Multiple Employment and Training Programs:
Funding and Performance Measures for Major Programs
GAO-03-589, Apr 18, 2003
- Accessible Text:
Federally funded employment and training programs serve an important role in the nation's economy by helping job seekers enhance their job skills, identify job opportunities and ultimately find employment. While the Department of Labor is responsible for overseeing many of these programs, other agencies such as the Departments of Health and Human Services and Housing and Urban Development also play a role. In the 1990s, we issued a series of reports that highlighted the range of programs that provided employment and training services. Again in 2000, just after the implementation of the Workforce Investment Act (WIA), which provided for a consolidated service delivery system for many of the programs, we reviewed the workforce development system, identifying 40 federally funded employment and training programs--operated through seven federal agencies--for which a key program goal was providing employment and training assistance. As WIA approaches reauthorization, it is important to re-examine the system's structure to determine if additional changes are indicated. Specifically, we determined (1) how many federal employment and training programs there were in fiscal year 2002, their appropriations in fiscal years 2001, 2002, and 2003; and the proportion of funds used to provide employment and training services; (2) how many individuals were served by the programs and the target populations and services associated with each program; and (3) the kinds of outcome measures used by the programs.

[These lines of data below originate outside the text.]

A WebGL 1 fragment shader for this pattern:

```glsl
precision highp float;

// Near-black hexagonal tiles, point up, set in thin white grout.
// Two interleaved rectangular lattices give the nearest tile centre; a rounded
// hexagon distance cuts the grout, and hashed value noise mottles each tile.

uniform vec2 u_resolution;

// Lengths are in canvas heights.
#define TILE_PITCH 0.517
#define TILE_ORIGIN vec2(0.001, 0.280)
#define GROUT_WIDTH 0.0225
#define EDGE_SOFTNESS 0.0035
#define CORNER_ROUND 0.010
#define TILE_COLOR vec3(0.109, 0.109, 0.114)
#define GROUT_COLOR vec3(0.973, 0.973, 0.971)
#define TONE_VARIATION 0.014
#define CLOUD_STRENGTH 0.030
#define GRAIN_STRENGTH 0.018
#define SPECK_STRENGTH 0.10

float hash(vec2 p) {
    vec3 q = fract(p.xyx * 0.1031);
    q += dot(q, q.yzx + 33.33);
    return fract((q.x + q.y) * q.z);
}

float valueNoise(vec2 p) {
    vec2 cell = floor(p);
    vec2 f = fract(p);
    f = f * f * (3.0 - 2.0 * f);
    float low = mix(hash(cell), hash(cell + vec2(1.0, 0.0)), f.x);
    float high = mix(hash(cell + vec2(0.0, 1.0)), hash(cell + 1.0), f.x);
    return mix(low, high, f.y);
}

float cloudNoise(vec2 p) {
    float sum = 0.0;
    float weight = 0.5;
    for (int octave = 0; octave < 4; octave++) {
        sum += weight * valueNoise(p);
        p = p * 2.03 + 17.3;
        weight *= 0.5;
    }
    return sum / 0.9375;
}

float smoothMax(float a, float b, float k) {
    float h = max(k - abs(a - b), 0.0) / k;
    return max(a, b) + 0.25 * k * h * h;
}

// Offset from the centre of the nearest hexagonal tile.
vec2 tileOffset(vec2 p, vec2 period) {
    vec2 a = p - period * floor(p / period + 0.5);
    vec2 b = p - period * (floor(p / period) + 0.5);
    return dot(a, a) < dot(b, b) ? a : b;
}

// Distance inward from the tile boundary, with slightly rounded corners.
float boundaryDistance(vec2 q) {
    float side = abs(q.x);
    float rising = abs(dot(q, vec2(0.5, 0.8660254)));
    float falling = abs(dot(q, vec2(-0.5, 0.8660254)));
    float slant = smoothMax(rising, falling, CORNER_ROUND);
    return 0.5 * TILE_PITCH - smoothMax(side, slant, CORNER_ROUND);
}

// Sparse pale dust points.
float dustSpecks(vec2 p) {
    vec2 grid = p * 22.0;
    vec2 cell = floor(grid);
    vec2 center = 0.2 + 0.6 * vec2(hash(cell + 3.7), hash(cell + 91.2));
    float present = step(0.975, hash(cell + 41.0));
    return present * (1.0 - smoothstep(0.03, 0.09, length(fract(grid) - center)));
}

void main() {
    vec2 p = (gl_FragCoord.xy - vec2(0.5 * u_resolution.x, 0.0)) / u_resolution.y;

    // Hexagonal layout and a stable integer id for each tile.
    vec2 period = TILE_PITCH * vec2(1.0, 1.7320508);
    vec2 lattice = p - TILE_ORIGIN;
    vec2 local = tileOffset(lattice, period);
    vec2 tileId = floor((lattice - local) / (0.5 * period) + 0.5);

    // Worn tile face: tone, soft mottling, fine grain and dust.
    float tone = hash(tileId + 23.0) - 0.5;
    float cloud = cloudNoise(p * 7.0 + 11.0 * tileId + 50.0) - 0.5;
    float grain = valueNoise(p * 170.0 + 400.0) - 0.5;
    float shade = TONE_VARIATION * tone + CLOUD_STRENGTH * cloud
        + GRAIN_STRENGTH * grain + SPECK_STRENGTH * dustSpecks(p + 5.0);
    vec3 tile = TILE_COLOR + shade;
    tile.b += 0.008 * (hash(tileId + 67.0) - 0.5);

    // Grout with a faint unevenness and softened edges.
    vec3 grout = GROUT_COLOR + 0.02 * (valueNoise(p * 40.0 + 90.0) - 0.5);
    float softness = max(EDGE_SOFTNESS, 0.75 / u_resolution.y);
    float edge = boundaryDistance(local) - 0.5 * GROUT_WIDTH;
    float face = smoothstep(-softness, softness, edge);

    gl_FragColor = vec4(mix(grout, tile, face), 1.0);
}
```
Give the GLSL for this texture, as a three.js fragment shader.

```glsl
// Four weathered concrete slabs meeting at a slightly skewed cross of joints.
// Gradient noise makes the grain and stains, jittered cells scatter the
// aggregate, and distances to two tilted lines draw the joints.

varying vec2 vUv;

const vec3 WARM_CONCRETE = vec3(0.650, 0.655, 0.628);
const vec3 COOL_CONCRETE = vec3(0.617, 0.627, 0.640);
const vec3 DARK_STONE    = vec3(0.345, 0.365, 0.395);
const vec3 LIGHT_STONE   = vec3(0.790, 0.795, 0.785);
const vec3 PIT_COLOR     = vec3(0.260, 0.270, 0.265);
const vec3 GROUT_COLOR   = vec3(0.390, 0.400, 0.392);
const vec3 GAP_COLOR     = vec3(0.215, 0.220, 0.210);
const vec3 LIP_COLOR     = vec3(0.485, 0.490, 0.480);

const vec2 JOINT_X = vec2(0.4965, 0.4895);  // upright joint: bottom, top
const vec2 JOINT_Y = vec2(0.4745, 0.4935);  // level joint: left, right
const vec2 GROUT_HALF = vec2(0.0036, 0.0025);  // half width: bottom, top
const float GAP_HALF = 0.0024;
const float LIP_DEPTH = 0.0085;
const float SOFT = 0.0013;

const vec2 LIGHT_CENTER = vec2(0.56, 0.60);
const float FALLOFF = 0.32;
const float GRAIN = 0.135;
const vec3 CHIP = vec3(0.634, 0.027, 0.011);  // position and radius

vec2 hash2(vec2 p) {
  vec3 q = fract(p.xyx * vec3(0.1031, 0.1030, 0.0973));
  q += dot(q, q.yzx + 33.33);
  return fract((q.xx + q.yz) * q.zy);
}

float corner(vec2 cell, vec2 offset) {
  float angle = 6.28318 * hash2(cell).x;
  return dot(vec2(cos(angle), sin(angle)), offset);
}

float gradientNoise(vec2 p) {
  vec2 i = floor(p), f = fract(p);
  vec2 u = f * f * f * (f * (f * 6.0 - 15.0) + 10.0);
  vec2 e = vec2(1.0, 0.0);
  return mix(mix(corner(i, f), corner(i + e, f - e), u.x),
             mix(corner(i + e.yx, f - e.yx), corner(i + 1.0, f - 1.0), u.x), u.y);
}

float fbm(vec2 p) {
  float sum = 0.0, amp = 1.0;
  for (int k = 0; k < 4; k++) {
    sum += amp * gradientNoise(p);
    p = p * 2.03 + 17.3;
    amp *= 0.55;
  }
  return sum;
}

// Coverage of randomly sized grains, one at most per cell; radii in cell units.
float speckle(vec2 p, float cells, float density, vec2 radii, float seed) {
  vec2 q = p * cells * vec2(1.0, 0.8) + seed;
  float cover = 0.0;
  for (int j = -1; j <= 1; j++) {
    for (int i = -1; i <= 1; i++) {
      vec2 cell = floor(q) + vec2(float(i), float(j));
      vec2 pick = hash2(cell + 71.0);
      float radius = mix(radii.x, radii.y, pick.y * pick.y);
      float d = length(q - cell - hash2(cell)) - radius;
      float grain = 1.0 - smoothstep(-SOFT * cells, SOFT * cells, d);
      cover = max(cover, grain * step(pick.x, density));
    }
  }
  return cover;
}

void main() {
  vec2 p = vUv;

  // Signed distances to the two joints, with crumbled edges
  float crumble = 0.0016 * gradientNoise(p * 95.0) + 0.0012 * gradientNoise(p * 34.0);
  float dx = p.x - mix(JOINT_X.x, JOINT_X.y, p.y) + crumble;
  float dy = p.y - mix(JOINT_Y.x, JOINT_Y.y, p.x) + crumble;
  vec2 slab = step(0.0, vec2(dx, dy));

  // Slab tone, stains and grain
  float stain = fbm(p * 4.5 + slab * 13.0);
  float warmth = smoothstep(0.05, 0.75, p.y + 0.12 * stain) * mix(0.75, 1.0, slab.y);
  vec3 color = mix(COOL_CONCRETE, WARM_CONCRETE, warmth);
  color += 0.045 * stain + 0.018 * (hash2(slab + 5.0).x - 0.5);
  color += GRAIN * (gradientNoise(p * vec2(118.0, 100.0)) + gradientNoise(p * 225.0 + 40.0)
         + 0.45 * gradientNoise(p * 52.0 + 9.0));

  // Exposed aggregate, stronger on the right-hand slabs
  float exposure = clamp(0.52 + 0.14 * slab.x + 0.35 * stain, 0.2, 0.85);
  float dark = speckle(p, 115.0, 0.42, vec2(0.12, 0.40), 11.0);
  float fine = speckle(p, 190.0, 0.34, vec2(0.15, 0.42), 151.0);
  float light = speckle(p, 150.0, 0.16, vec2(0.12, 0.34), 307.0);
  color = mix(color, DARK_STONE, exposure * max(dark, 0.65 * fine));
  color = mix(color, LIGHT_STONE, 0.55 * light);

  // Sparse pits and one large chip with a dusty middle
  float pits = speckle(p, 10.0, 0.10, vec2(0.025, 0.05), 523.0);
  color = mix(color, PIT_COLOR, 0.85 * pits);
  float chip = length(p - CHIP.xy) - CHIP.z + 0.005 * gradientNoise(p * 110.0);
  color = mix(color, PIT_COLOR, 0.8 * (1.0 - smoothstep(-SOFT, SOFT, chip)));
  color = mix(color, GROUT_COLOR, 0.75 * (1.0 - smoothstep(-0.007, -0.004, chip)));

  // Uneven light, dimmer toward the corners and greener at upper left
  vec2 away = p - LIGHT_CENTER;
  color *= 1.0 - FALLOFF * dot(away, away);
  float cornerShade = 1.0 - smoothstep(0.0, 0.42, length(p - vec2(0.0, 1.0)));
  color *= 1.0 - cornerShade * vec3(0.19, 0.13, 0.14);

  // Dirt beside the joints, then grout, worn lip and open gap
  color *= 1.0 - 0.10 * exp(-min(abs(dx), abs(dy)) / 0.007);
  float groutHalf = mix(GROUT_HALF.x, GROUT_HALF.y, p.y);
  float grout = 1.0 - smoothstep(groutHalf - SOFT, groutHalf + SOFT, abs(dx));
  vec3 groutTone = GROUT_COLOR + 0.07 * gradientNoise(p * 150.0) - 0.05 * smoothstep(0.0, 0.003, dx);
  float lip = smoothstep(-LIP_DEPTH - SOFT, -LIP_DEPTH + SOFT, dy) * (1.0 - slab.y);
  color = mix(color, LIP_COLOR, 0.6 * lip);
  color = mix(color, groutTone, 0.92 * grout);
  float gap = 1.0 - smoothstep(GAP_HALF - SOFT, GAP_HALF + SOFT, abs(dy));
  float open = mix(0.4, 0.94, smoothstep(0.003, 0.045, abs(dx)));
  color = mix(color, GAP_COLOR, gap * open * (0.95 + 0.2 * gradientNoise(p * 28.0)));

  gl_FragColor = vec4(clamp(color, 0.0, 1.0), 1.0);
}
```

In summary, we identified 44 programs administered by 9 federal agencies that provided a range of employment and training services. While many of the programs were the same as those included in the 2000 report, 10 programs were newly identified and 6 previously identified programs had been discontinued. Collectively, appropriations for employment and training programs remained relatively constant between fiscal years 1999 and 2002, totaling $30 billion in 2002, with roughly $12 billion used for employment and training activities. While six programs accounted for 73 percent of the $12 billion total, a majority of programs reported using 75 percent or more of their appropriations for employment and training activities. The programs served a total of 29 million individuals, with about three-fourths of the programs focusing their services primarily on one target population. Some of the programs were small, serving about 100 participants, while other programs were quite large, serving just over 19 million participants. Seventy-seven percent of the programs identified one primary target population as the intended service recipients, with Native Americans, veterans, and youth ranking among the most frequently cited target populations. More programs required participants to be economically disadvantaged in fiscal year 2002--17 programs focused on the economically disadvantaged in 2002, compared with 15 programs in 1999. In fact, 6 of the 17 programs that currently require participants to be economically disadvantaged did not have that requirement in 1999. Counseling and job search/job placement activities were among the most commonly provided services. Almost all of the 44 programs we identified reported tracking at least one outcome measure, but 2 programs told us that they did not plan to track any outcome measures in 2003. Of those programs that are tracking outcomes, the most frequently cited performance measures was "entered employment"--the number of program participants finding jobs. This measure was tracked by 38 of the programs.